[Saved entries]
--------

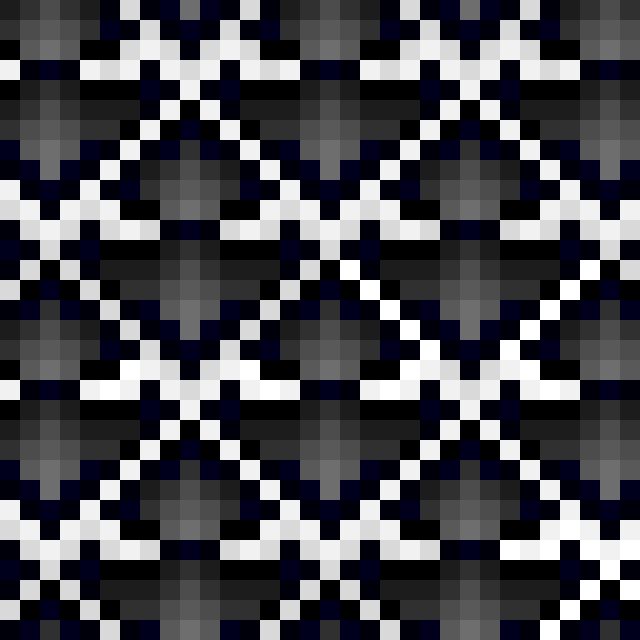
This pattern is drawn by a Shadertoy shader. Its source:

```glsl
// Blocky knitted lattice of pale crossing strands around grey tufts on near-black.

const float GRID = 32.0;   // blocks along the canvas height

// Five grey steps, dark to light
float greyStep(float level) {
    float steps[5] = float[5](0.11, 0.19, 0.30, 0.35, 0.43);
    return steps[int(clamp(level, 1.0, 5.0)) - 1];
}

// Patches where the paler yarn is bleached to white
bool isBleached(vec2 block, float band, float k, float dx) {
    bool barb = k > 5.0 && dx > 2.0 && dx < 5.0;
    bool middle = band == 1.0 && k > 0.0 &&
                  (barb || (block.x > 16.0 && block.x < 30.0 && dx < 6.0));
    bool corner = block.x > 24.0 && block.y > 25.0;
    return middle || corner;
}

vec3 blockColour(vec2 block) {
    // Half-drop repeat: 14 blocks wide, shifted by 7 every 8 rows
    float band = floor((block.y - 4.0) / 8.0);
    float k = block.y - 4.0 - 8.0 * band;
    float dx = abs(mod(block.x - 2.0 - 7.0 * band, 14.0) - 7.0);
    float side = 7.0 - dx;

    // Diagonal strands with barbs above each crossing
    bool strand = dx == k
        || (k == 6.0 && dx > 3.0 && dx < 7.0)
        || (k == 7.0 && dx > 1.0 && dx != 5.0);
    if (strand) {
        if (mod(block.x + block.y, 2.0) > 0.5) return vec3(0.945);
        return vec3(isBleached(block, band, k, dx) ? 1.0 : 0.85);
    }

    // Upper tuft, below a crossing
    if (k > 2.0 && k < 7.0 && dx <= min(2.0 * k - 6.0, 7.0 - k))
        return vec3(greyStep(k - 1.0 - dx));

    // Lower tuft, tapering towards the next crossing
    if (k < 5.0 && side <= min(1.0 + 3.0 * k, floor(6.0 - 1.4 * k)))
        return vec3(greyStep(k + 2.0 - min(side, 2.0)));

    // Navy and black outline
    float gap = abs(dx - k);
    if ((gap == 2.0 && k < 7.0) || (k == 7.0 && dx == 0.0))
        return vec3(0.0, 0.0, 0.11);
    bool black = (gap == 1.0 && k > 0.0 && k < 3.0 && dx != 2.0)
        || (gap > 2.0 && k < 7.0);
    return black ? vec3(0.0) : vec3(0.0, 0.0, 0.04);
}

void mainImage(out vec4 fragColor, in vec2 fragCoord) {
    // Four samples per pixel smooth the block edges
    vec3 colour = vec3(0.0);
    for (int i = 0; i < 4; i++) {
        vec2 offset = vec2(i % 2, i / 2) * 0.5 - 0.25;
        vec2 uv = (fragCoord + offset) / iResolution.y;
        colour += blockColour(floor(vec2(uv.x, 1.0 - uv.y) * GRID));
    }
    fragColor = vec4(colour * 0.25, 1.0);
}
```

--------

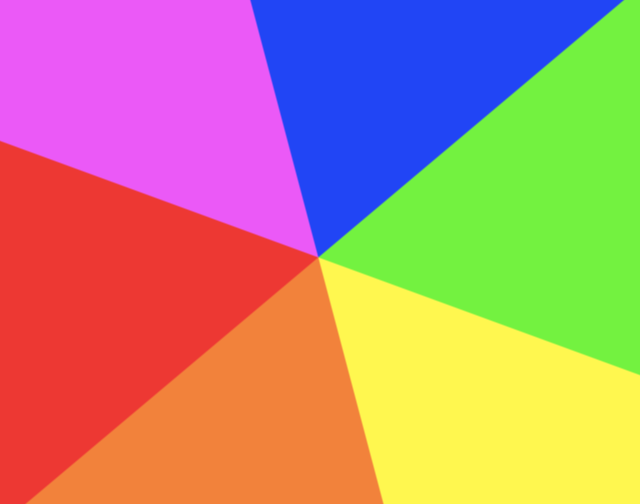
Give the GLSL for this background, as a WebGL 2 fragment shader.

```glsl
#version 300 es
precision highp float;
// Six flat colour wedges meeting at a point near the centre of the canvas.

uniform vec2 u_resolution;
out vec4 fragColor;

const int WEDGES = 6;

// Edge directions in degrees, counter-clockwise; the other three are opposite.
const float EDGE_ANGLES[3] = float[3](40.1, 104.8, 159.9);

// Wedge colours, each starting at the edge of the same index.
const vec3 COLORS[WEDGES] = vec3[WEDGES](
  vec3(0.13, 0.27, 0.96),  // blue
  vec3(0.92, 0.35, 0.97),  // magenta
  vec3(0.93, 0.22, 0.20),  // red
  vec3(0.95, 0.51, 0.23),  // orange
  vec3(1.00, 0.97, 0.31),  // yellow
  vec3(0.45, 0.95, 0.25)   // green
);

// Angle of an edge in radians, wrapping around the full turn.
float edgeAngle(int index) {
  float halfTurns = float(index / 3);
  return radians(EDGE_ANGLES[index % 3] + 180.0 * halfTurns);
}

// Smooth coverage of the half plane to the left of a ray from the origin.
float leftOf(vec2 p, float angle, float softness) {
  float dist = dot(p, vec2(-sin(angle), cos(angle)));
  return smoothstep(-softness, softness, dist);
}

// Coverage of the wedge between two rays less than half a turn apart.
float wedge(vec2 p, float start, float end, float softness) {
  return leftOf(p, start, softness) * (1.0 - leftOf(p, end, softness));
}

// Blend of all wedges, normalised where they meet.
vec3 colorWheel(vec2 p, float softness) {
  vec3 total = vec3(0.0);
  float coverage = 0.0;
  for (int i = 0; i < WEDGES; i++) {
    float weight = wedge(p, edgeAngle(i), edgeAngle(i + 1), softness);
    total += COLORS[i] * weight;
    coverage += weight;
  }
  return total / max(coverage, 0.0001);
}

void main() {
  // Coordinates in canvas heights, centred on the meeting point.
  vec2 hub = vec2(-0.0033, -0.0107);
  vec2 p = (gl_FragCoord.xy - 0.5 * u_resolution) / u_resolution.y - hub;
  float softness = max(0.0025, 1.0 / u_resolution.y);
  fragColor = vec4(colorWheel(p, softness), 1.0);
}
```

--------

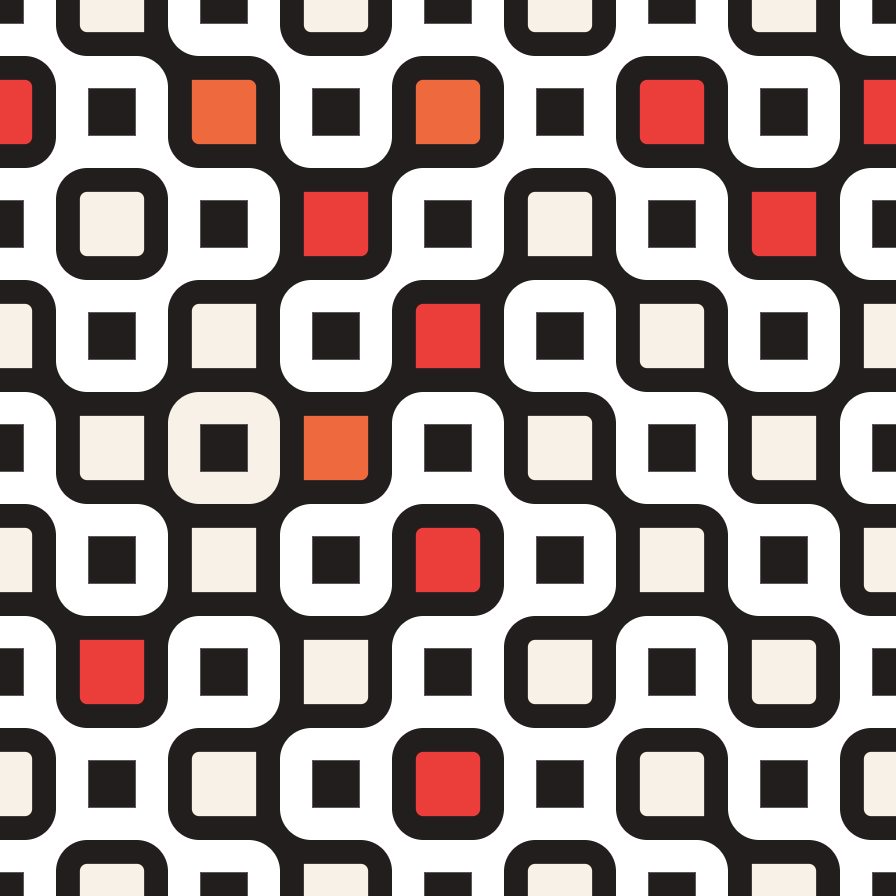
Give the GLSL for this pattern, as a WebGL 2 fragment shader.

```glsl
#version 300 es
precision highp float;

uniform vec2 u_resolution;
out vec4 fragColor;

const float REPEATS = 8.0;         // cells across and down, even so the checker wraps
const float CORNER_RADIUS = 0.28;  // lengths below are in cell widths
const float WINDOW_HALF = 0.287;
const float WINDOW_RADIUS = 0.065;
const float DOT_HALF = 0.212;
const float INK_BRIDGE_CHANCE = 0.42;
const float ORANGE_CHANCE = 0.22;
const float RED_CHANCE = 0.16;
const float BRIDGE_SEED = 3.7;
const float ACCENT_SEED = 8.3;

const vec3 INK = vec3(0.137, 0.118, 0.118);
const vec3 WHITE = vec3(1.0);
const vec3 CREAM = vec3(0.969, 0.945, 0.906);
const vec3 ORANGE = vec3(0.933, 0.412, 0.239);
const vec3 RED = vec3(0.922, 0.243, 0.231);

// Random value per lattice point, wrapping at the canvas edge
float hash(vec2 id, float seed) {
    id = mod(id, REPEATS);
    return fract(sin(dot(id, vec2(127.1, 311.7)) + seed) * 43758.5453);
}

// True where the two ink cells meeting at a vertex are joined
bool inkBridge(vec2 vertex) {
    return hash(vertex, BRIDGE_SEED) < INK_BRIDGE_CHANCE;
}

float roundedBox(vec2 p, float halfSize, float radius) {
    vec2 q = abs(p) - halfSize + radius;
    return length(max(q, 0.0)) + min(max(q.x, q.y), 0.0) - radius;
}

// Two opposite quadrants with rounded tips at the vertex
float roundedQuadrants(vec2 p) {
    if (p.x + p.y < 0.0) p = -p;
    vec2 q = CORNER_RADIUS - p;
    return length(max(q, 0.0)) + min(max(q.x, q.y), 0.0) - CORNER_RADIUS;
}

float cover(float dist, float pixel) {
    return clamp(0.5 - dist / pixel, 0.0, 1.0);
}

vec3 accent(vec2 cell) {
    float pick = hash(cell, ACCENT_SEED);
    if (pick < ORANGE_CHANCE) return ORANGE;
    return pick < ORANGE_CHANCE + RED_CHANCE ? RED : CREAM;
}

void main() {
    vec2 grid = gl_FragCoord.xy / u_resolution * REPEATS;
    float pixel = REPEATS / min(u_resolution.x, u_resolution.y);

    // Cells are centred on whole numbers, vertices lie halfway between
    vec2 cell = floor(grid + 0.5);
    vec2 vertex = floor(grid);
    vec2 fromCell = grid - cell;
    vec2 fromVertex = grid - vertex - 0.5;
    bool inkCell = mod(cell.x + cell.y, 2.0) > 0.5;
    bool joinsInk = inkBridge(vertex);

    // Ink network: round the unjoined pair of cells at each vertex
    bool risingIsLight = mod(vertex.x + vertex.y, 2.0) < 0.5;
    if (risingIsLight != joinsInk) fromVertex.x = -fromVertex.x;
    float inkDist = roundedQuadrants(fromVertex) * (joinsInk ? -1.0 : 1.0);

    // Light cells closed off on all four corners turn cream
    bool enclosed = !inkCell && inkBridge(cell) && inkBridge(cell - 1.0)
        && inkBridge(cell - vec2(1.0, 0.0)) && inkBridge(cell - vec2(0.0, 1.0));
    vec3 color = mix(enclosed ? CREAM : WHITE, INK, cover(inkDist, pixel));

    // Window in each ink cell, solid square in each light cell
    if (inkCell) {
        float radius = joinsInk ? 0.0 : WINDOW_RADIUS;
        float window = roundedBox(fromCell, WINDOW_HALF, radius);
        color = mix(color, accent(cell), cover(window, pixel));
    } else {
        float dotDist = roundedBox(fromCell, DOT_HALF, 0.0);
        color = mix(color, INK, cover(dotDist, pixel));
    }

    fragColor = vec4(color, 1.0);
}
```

--------

Collect every line with the string "floor" from the records, and copy each.

**Response below**
    float band = floor((block.y - 4.0) / 8.0);
    if (k < 5.0 && side <= min(1.0 + 3.0 * k, floor(6.0 - 1.4 * k)))
        colour += blockColour(floor(vec2(uv.x, 1.0 - uv.y) * GRID));
    vec2 cell = floor(grid + 0.5);
    vec2 vertex = floor(grid);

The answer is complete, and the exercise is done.